> _Your goal_: Scan the following data for lines with "down" and state how many there are, as a number only.

──────── Extracted information

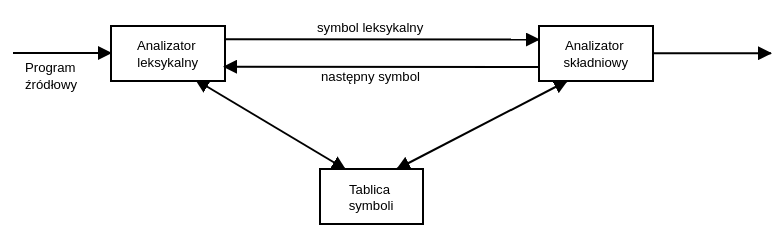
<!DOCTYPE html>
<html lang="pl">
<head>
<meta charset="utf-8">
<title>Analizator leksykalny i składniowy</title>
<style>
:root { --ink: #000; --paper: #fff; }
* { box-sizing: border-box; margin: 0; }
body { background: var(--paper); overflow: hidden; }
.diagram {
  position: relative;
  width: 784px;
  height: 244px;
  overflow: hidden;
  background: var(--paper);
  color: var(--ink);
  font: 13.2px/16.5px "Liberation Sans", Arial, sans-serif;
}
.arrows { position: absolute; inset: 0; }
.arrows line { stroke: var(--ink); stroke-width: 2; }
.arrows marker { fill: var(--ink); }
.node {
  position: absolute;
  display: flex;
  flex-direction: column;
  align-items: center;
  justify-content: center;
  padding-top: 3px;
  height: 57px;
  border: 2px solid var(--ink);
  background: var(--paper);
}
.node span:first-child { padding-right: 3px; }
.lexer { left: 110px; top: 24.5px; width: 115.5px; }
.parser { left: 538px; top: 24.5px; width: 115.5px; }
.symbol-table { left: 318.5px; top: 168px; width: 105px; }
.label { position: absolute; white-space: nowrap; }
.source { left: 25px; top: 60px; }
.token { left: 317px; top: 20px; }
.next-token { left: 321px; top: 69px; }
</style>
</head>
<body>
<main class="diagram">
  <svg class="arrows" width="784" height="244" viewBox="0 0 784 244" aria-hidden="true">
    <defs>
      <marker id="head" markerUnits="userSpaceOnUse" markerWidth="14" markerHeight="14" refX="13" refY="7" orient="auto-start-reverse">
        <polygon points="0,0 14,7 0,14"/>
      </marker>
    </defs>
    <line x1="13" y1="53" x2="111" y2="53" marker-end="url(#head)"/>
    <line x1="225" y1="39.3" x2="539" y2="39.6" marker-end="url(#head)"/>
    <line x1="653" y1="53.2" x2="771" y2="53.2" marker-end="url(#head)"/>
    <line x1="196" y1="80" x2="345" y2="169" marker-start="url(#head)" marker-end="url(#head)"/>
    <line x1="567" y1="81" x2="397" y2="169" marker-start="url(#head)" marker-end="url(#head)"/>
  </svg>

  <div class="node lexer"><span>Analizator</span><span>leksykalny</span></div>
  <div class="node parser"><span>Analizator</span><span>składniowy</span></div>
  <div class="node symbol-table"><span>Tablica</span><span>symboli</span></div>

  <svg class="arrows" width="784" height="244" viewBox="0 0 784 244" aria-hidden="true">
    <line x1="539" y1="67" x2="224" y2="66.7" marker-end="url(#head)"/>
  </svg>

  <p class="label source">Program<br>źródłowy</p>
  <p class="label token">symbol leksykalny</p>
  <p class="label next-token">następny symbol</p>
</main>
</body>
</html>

────────────────
──────── Extracted information

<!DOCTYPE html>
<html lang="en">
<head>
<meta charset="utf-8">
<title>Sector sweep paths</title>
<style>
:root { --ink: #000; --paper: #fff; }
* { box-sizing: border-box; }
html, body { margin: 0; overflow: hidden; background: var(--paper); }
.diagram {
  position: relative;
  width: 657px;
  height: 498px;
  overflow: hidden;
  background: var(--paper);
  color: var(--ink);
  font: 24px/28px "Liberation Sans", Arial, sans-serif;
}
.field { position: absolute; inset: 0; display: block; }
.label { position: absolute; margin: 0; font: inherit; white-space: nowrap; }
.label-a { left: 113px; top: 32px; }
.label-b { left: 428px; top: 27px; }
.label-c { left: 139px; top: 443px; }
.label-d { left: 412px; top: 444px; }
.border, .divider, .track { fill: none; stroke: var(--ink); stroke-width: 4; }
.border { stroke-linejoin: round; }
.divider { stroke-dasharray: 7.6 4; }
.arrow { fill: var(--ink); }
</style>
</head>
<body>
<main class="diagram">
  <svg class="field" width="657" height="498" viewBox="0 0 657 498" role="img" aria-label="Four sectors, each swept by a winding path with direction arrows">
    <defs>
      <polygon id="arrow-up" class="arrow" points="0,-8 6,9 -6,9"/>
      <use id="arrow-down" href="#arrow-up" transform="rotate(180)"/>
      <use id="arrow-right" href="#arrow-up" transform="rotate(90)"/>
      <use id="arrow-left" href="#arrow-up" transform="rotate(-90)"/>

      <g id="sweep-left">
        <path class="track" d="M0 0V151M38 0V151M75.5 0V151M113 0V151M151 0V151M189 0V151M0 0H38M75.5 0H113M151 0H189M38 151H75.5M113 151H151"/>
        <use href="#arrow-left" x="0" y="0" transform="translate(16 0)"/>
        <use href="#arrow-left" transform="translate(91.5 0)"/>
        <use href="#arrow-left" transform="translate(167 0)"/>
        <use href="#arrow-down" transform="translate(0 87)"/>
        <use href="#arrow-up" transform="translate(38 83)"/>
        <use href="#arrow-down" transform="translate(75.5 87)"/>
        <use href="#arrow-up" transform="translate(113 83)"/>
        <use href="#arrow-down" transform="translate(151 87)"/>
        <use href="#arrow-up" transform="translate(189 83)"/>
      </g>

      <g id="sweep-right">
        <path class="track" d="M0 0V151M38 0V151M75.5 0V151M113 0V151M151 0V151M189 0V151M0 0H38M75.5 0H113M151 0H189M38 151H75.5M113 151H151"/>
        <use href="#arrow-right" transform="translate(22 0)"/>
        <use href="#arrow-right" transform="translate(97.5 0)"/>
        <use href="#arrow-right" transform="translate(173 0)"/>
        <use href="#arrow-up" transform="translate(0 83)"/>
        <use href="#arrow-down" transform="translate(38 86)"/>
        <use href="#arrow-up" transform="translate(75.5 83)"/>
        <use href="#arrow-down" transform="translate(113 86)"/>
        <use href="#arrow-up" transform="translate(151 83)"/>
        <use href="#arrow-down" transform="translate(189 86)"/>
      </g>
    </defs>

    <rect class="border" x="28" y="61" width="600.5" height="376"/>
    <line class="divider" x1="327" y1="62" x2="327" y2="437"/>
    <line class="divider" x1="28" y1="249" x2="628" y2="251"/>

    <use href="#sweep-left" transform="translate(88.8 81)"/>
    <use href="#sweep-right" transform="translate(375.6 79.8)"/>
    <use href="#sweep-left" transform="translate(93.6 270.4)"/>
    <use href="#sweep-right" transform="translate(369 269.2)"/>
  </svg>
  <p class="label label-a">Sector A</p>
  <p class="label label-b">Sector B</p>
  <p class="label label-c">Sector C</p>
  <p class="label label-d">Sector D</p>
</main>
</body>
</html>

────────────────

> _Answer to this problem_: 7